Since 2010, when Congress began cutting discretionary programs, IRS funding has fallen by 14 percent, after adjusting for inflation (see graph). The 2015 funding bills before the House and Senate wouldn’t restore the lost funding — in fact, the House bill would cut deeper. The cuts of recent years have led the IRS to reduce its workforce, severely scale back employee training, and delay much-needed upgrades to information technology systems. These steps, in turn, have weakened the IRS’s ability to enforce the nation’s tax laws and serve taxpayers efficiently, as the National Taxpayer Advocate, the Treasury Inspector General for Tax Administration, the Internal Revenue Service Oversight Board, and the Government Accountability Office all have documented. To cite a few examples:

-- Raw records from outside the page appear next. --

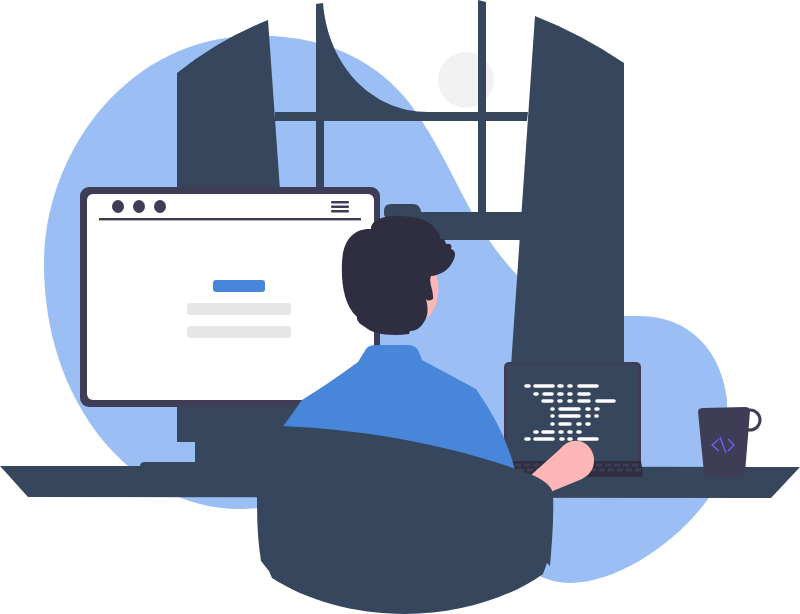
<!DOCTYPE html>
<html lang="en">
<head>
<meta charset="utf-8">
<title>Developer at a desk</title>
<style>
:root {
  --sky: #9bbff5;
  --blue: #4886da;
  --slate: #36465c;
  --plum: #3f3d56;
  --hair: #2f2e41;
  --skin: #ffb6b6;
  --grey: #e6e6e6;
  --moon: #f1f1f1;
  --violet: #6c63ff;
}
html, body { margin: 0; background: #fff; overflow: hidden; }
svg { display: block; width: 800px; height: 614px; }
.sky { fill: var(--sky); }
.blue { fill: var(--blue); }
.slate { fill: var(--slate); }
.plum { fill: var(--plum); }
.hair { fill: var(--hair); }
.skin { fill: var(--skin); }
.grey { fill: var(--grey); }
.moon { fill: var(--moon); }
.white { fill: #fff; }
.code { stroke: #fff; stroke-width: 3.6; stroke-linecap: round; fill: none; }
.mark { stroke: var(--violet); stroke-width: 1.3; fill: none; }
.keys { stroke: var(--plum); stroke-width: 3; stroke-dasharray: 6 3; }
</style>
</head>
<body>
<svg viewBox="0 0 800 614" role="img" aria-label="A programmer seen from behind at a desk with a large monitor, a laptop and a mug">
  <path id="backdrop" class="sky" d="M250 36C130 38 44 150 44 265C44 400 130 509 240 509C300 509 340 480 400 490C470 502 510 583 570 583C616 583 676 544 708 499C730 468 727 420 727 400C722 352 690 316 640 316C585 316 556 318 517 275C489 245 474 217 459 188C445 161 434 139 418 115C386 66 330 33 250 36Z"/>

  <g id="window">
    <circle class="moon" cx="466" cy="80" r="28"/>
    <g class="slate">
      <path d="M316 4L323 3C328 66 372 112 428 112H528L527 121H324V188H316V121H275V112H316Z"/>
      <path d="M478 0L486 2V213H478Z"/>
      <path d="M384 215V211Q384 204 391 204H413Q420 204 421 212H523L520 240H400Z"/>
    </g>
  </g>

  <g id="curtains" class="slate">
    <path d="M177 73Q218 40 268 20L280 190H177Z"/>
    <path d="M535 16Q581 34 624 63V366H511Z"/>
  </g>

  <g id="desk" class="slate">
    <path d="M0 466H140Q140 462 145 462H195V442H177V404H320V466L800 467L771 498L28 497Z"/>
  </g>

  <g id="monitor">
    <rect class="plum" x="80" y="187" width="300" height="220" rx="9"/>
    <rect class="white" x="87" y="194" width="287" height="206" rx="6"/>
    <g class="plum">
      <ellipse cx="118" cy="206.500" rx="6" ry="6.500"/>
      <ellipse cx="139" cy="206.500" rx="6" ry="6.500"/>
      <ellipse cx="160" cy="206.500" rx="6" ry="6.500"/>
      <rect x="99" y="218" width="262" height="2.400"/>
      <rect x="331" y="201" width="18" height="2.500" rx="1"/>
      <rect x="331" y="205.500" width="18" height="2.500" rx="1"/>
      <rect x="331" y="210" width="18" height="2.500" rx="1"/>
    </g>
    <rect class="blue" x="213" y="280" width="52" height="12" rx="3"/>
    <rect class="grey" x="187" y="303" width="104" height="12" rx="3"/>
    <rect class="grey" x="187" y="326" width="104" height="12" rx="3"/>
  </g>

  <g id="laptop">
    <rect class="plum" x="504" y="362" width="137" height="104" rx="5"/>
    <rect class="slate" x="507" y="365" width="131" height="97" rx="2"/>
    <path class="hair" d="M500 461H641L643 474Q643 477 640 477H500Z"/>
    <path class="keys" d="M506 465H639M509 470H641"/>
    <path class="code" d="M526 386h3M535 386h18M559 386h3M569 386h2M579 386h18
      M535 394h2M544 394h8M559 394h3M569 394h2M579 394h10
      M543 401h9M559 401h2M569 401h2M579 401h10M597 401h17
      M552 409h1M560 409h19M587 409h2M596 409h2
      M552 416h1M560 416h19M587 416h2M596 416h1
      M552 424h1M560 424h10M578 424h2M587 424h2
      M543 432h10M560 432h2M569 432h2M578 432h2
      M535 432h2M526 439h3M535 439h18M561 439h2M569 439h2M579 439h18"/>
  </g>

  <g id="mug">
    <circle cx="750" cy="420" r="10" fill="none" stroke="var(--plum)" stroke-width="3"/>
    <path class="plum" d="M698 412Q698 408 703 408L745 407Q750 407 750 411L745 473Q744 477 740 477H709Q705 477 704 473Z"/>
    <path class="mark" d="M719 439L712 445L719 451M728 439L734 445L728 451M720 437L726 453"/>
  </g>

  <g id="programmer">
    <path class="skin" d="M520 485L559 450Q568 439 579 441C590 443 597 456 593 467Q591 474 582 479L548 493Z"/>
    <path class="blue" d="M282 428L302 400Q328 384 358 362L366 349Q369 345 376 345H408Q416 345 419 352L422 360L476 389Q505 430 515 470L500 480L300 440Z"/>
    <path class="skin" d="M420 275L436 273Q441 290 436 304Q432 316 424 320Z"/>
    <path class="hair" d="M342 262C343 240 354 228 371 229C371 220 384 215 401 216C418 217 430 220 437 231Q441 235 440 239Q445 238 446 244Q453 243 451 249Q457 251 454 259C450 269 442 275 431 276C428 283 434 290 433 299Q428 302 426 299Q430 313 424 322Q419 331 410 331L409 334C392 336 374 335 365 327Q356 322 357 317C344 305 341 283 342 262Z"/>
  </g>

  <path id="chair" class="slate" d="M280 426C365 429 456 446 530 474Q550 482 553 493C554 518 552 542 550 566L547 563L543 574C508 599 457 614 405 614C354 614 306 600 272 578L269 571L261 561C257 536 257 514 257 490Q257 440 280 426Z"/>
</svg>
</body>
</html>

- The IRS has about 10,400 (11 percent) fewer employees than in 2010, even as its workload has grown. For instance, the number of individual income tax returns has grown by an average of 1.5 million each year over the past decade.
- The number of IRS staff devoted to enforcing tax laws has dropped by 15 percent since 2010. As a result, the IRS is conducting fewer audits. The annual audit rate for individual taxpayers is now below 1 percent, the lowest since 2006, and revenue collected through IRS enforcement actions has fallen by more than $4 billion over the past four years. Weakening IRS enforcement ultimately hurts the entire budget: every additional dollar invested in IRS tax enforcement activities from current levels yields $6 in increased revenue, the Treasury Department reports.
- Taxpayer services have worsened. For example, in 2013, a typical caller to the IRS waited about 18 minutes for an IRS representative to get on the line, and about 40 percent of calls were never answered.
The IRS needs more adequate funding not only to address these problems but also to handle its new and expanding responsibilities. Under health reform, for example, the IRS administers the premium tax credits for millions of near-poor and middle-income taxpayers to help them afford private coverage. Also, the 2010 Foreign Account Tax Compliance Act, which seeks to reduce illegal tax evasion by requiring filers and financial institutions to report more information to the IRS about assets held in offshore accounts, will add to the agency’s workload. The President’s budget would begin to address these challenges by raising IRS funding by $1.2 billion, enough to restore the funding lost since 2010 in nominal — though not inflation-adjusted — dollars. But a bill that a House appropriations subcommittee has approved would cut IRS funding by $340 million below the 2014 level in nominal terms, worsening the IRS’s funding squeeze. The bill’s Senate counterpart provides a modest increase of roughly $240 million, barely enough to keep up with inflation. Both bills would leave the IRS funding far below its 2010 level, after adjusting for inflation. In many ways, the IRS exemplifies the problems caused by the low overall funding levels for non-defense discretionary programs resulting from the tight funding caps and sequestration cuts mandated by the 2011 Budget Control Act. To avoid underfunding important programs — like the IRS, which provides a core government function of collecting revenue — policymakers should reach a budget agreement that provides more adequate overall discretionary funding levels starting no later than fiscal year 2016, much as last December’s Murray-Ryan deal did for fiscal years 2014 and 2015.